The study also highlights the constructs of current linguistic theory, arguing for distinctive features and the notion 'onset' and against some of the claims of Optimality Theory and Usage-based accounts.
The importance of Henk Zeevat's new monograph cannot be overstated. [...] I recommend it to anyone who combines interests in language, logic, and computation [...]. David Beaver, University of Texas at Austin
Over the past forty years, scientists have developed models of human reasoning based on the principle that human languages and classical logic involve fundamentally different concepts and different methods of interpretation. In The Emergence of Meaning Stephen Crain challenges this view, arguing that a common logical nativism underpins human language and logical reasoning. The approach which Crain takes is twofold. Firstly, he uncovers the underlying meanings of logical expressions and logical principles that appear in typologically different languages – English and Mandarin Chinese – and he demonstrates that these meanings and principles directly correspond to the expressions and structures of classical logic. Secondly he reports the findings of new experimental studies which investigate how children acquire the logical concepts of these languages.

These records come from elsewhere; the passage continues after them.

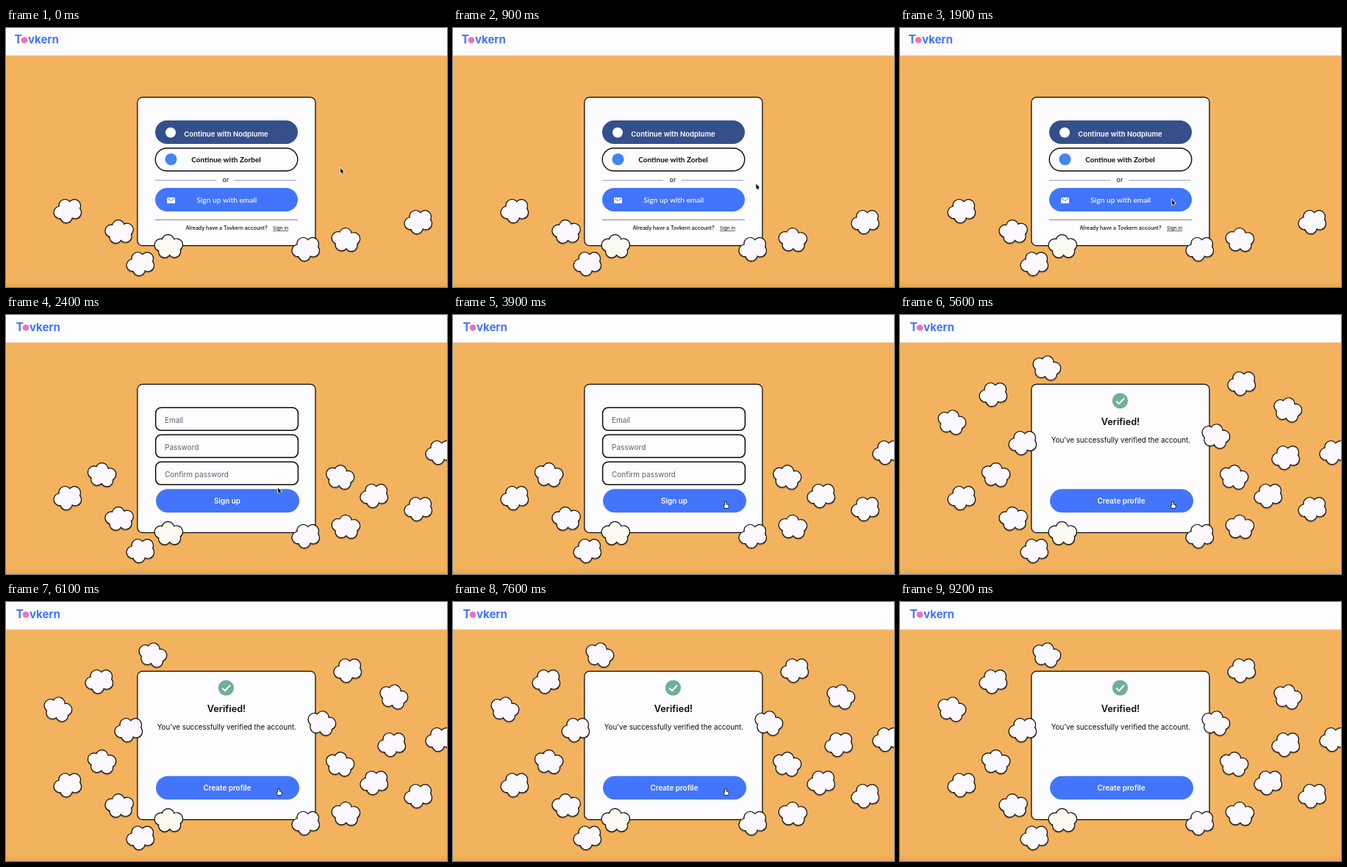
Recreate the animation shown at these times as an HTML page with a canvas. Size 600 px wide and 353 px high, loop 9300 ms.

```html
<!DOCTYPE html>
<html lang="en">
<head>
<meta charset="utf-8">
<style>
  html, body { margin: 0; width: 600px; height: 353px; overflow: hidden; background: #f3b25d; }
  canvas { display: block; width: 600px; height: 353px; }
</style>
</head>
<body>
<canvas id="stage"></canvas>
<script>
const LOOP = 9300;
const SCREEN_STARTS = [0, 2000, 4200, 5600];
const WHITE = '#fdfcfe', INK = '#0b0b0f', BLUE = '#4275fb', ORANGE = '#f3b25d';
const SANS = 'Inter, "Open Sans", sans-serif';
const HUMANIST = 'Lato, "Open Sans", sans-serif';

// Cloud centres, in the order they pile up
const FIRST_CLOUDS = 7, CLOUDS_PER_SCREEN = 4, CREAM_CLOUD = 3;
const CLOUDS = [
  [84, 249], [154, 278], [183, 321], [221, 298], [408, 301], [462, 289], [561, 264],
  [130, 218], [501, 246], [454, 221], [590, 187],
  [70, 146], [167, 174], [429, 165], [525, 194],
  [199, 72], [127, 108], [527, 129], [465, 93]
];

const canvas = document.getElementById('stage');
const scale = Math.max(1, window.devicePixelRatio || 1);
canvas.width = 600 * scale;
canvas.height = 353 * scale;
const ctx = canvas.getContext('2d');

function at(x, y, turn, paint) {
  ctx.save();
  ctx.translate(x, y);
  ctx.rotate(turn);
  paint();
  ctx.restore();
}

function text(str, x, y, size, { weight = 400, color = INK, align = 'center', font = SANS } = {}) {
  ctx.font = `${weight} ${size}px ${font}`;
  ctx.textAlign = align;
  ctx.fillStyle = color;
  ctx.fillText(str, x, y);
}

function paintPath(fill, stroke, width) {
  if (fill) {
    ctx.fillStyle = fill;
    ctx.fill();
  }
  if (stroke) {
    ctx.strokeStyle = stroke;
    ctx.lineWidth = width;
    ctx.stroke();
  }
}

function box(x, y, w, h, r, fill, width = 0, stroke = INK) {
  ctx.beginPath();
  ctx.roundRect(x, y, w, h, r);
  paintPath(fill, width && stroke, width);
}

function dot(x, y, r, fill) {
  ctx.beginPath();
  ctx.arc(x, y, r, 0, Math.PI * 2);
  paintPath(fill);
}

function line(points, stroke, width = 1) {
  ctx.beginPath();
  points.forEach(([x, y]) => ctx.lineTo(x, y));
  paintPath(null, stroke, width);
}

function rule(x1, x2, y, color, width = 1) {
  line([[x1, y], [x2, y]], color, width);
}

// Five equal lobes spaced around an ellipse
function puff(grow, fill) {
  dot(0, 0, 10, fill);
  for (let i = 0; i < 5; i++) {
    const angle = (i * 72 - 100) * Math.PI / 180;
    dot(0.6 + 11.5 * Math.cos(angle), 8 * Math.sin(angle), 8.4 + grow, fill);
  }
}

function cloud(i) {
  const [x, y] = CLOUDS[i];
  const turn = (i % 2 ? Math.min(2 * i, 22) : -18) * Math.PI / 180;
  at(x, y + 1.4, turn, () => puff(0.6, 'rgba(70, 42, 12, .3)'));
  at(x, y, turn, () => {
    puff(0.6, INK);
    puff(-0.6, i === CREAM_CLOUD ? '#fbfaf1' : '#fbf9fe');
  });
}

function clouds(from, to) {
  for (let i = from; i < to; i++) cloud(i);
}

function logo() {
  const style = { weight: 700, color: BLUE, align: 'left' };
  text('T', 11.5, 21, 15.5, style);
  dot(25, 16.5, 4.3, '#ef70bd');
  text('vkern', 30, 21, 15, style);
}

function mainButton(label) {
  box(204, 237.2, 195, 32, 16, BLUE);
  text(label, 301, 256.8, 9.9, { weight: 600, color: '#fff' });
}

function welcome() {
  box(203, 126, 194, 32, 16, '#354f8b');
  dot(224, 142.5, 7, '#fff');
  text('Continue with Nodplume', 299.5, 147.5, 9.6, { weight: 600, color: '#fff' });

  box(203.2, 163.7, 193.6, 31, 15.5, WHITE, 1.4);
  dot(224.5, 179, 8, '#4285f4');
  text('Continue with Zorbel', 299.5, 183, 10, { weight: 700, font: HUMANIST });

  rule(203, 286, 207.5, '#a7a5b0');
  rule(311, 395, 207.5, '#a7a5b0');
  text('or', 299, 210, 9);

  box(203, 218, 194, 32, 16, BLUE);
  box(219, 231, 11, 8, 1, '#fff');
  line([[219.8, 232.3], [224.5, 235.5], [229.2, 232.3]], BLUE);
  text('Sign up with email', 300.3, 238.3, 10.2, { weight: 500, color: '#fff', font: HUMANIST });

  rule(203, 397, 261.5, '#85838b');
  text('Already have a Tovkern account?', 300, 275, 7, { weight: 500 });
  text('Sign in', 373.5, 275, 6.6);
  rule(363, 384, 276.5, INK, 0.6);
}

function signUp() {
  ['Email', 'Password', 'Confirm password'].forEach((label, i) => {
    const y = 126.3 + i * 37;
    box(203.6, y, 193.8, 31, 7.5, WHITE, 1.5);
    text(label, 216, y + 20.6, 10, { color: '#626168', align: 'left' });
  });
  mainButton('Sign up');
}

function letterInHand() {
  at(285, 117.5, 0.02, () => {
    box(0, -7.5, 61.5, 16, 2, '#4b84f2');
    for (let x = 8; x < 60; x += 10) line([[x, -7], [x + 2, 0], [x, 8]], '#9cc4fa', 1.6);
  });
  box(267, 111.5, 18, 12, 5, '#e9b982', 0.6, '#a87846');
  at(258, 116.3, -0.16, () => {
    box(-12.5, -8.7, 25, 17.4, 1, '#f6b9df', 1, '#d464ac');
    line([[-12.5, -8.7], [0, 0.5], [12.5, -8.7]], '#d464ac');
  });
  box(265, 115, 9, 2.8, 1.4, '#e9b982');
}

function verify() {
  letterInHand();
  text('Verify your email.', 300.3, 149.3, 12.6, { weight: 600 });
  text('Please enter the 4 digit code sent to uvw@mailer.test', 300, 172.7, 9.2);
  for (let i = 0; i < 4; i++) box(237.5 + i * 34, 188.3, 23.6, 23.6, 2.8, WHITE, 1.4);
  text('Resend code', 298.5, 229.3, 6.8, { weight: 500, color: BLUE });
  mainButton('Confirm');
  text('Change email', 299.5, 286.4, 7.1, { weight: 500 });
  rule(276, 323, 288, INK, 0.7);
}

function verified() {
  dot(299.5, 117, 10.6, '#6fb098');
  line([[294.3, 117.5], [298, 121], [305, 113.5]], '#fff', 2);
  text('Verified!', 300, 149.9, 12.7, { weight: 600 });
  text('You’ve successfully verified the account.', 300.3, 173.8, 9.75);
  mainButton('Create profile');
}

const SCREENS = [welcome, signUp, verify, verified];

function ease(t, from, to) {
  const p = Math.min(1, Math.max(0, (t - from) / (to - from)));
  return p * p * (3 - 2 * p);
}

function arrow() {
  ctx.beginPath();
  ctx.moveTo(0, 0);
  ctx.lineTo(0, 6.6);
  ctx.lineTo(4.7, 4.7);
  ctx.closePath();
  paintPath(null, '#fff', 1.6);
  line([[1.8, 4.5], [3.2, 7.6]], '#fff', 2.6);
  paintPath(null, INK, 1.3);
  ctx.beginPath();
  ctx.moveTo(0, 0);
  ctx.lineTo(0, 6.6);
  ctx.lineTo(4.7, 4.7);
  paintPath(INK);
}

function hand() {
  const shape = grow => {
    const fill = grow ? INK : '#fff';
    box(-0.8 - grow, -grow, 1.6 + 2 * grow, 6 + 2 * grow, 0.8, fill);
    box(-1.8 - grow, 3.6 - grow, 5.6 + 2 * grow, 4.4 + 2 * grow, 1.6, fill);
  };
  shape(0.7);
  shape(0);
}

function cursor(t) {
  const toButton = ease(t, 300, 1500);
  const down = ease(t, 2300, 2900);
  const x = 455 - 85 * toButton + down;
  const y = 191 + 43 * toButton + 21 * down - 275 * ease(t, 8000, 8700);
  const overButton = t > SCREEN_STARTS[1] && y > 237;
  at(x, y, 0, overButton ? hand : arrow);
}

function background() {
  ctx.fillStyle = ORANGE;
  ctx.fillRect(0, 0, 600, 353);
  const shade = ctx.createLinearGradient(0, 344, 0, 353);
  shade.addColorStop(0, 'rgba(90, 50, 0, 0)');
  shade.addColorStop(1, 'rgba(90, 50, 0, .08)');
  ctx.fillStyle = shade;
  ctx.fillRect(0, 344, 600, 9);
  ctx.fillStyle = WHITE;
  ctx.fillRect(0, 0, 600, 37.5);
}

function draw(t) {
  const screen = SCREEN_STARTS.filter(start => t >= start).length - 1;
  const total = FIRST_CLOUDS + CLOUDS_PER_SCREEN * screen;
  // The verify screen's new clouds start out behind the card.
  const inFront = SCREENS[screen] === verify ? total - CLOUDS_PER_SCREEN : total;

  ctx.setTransform(scale, 0, 0, scale, 0, 0);
  background();
  at(screen ? 2 : 0, screen ? 0.8 : 0, 0, logo);
  clouds(inFront, total);
  box(178.8, 94.3, 242.2, 202.4, 7, WHITE, 1.3);
  SCREENS[screen]();
  clouds(0, inFront);
  cursor(t);
}

const start = performance.now();
function tick() {
  draw((performance.now() - start) % LOOP);
  requestAnimationFrame(tick);
}
tick();
</script>
</body>
</html>
```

A step-by-step introduction to logic and a comprehensive review of the literature on child language acquisition make this work accessible to those unfamiliar with either field.
Table of Contents
1. Logic and human languages
2. Competing approaches to language and logic
3. The case for logical nativism
4. Scope parameters
5. How something can be both positive and negative
6. Two logical operators for the price of one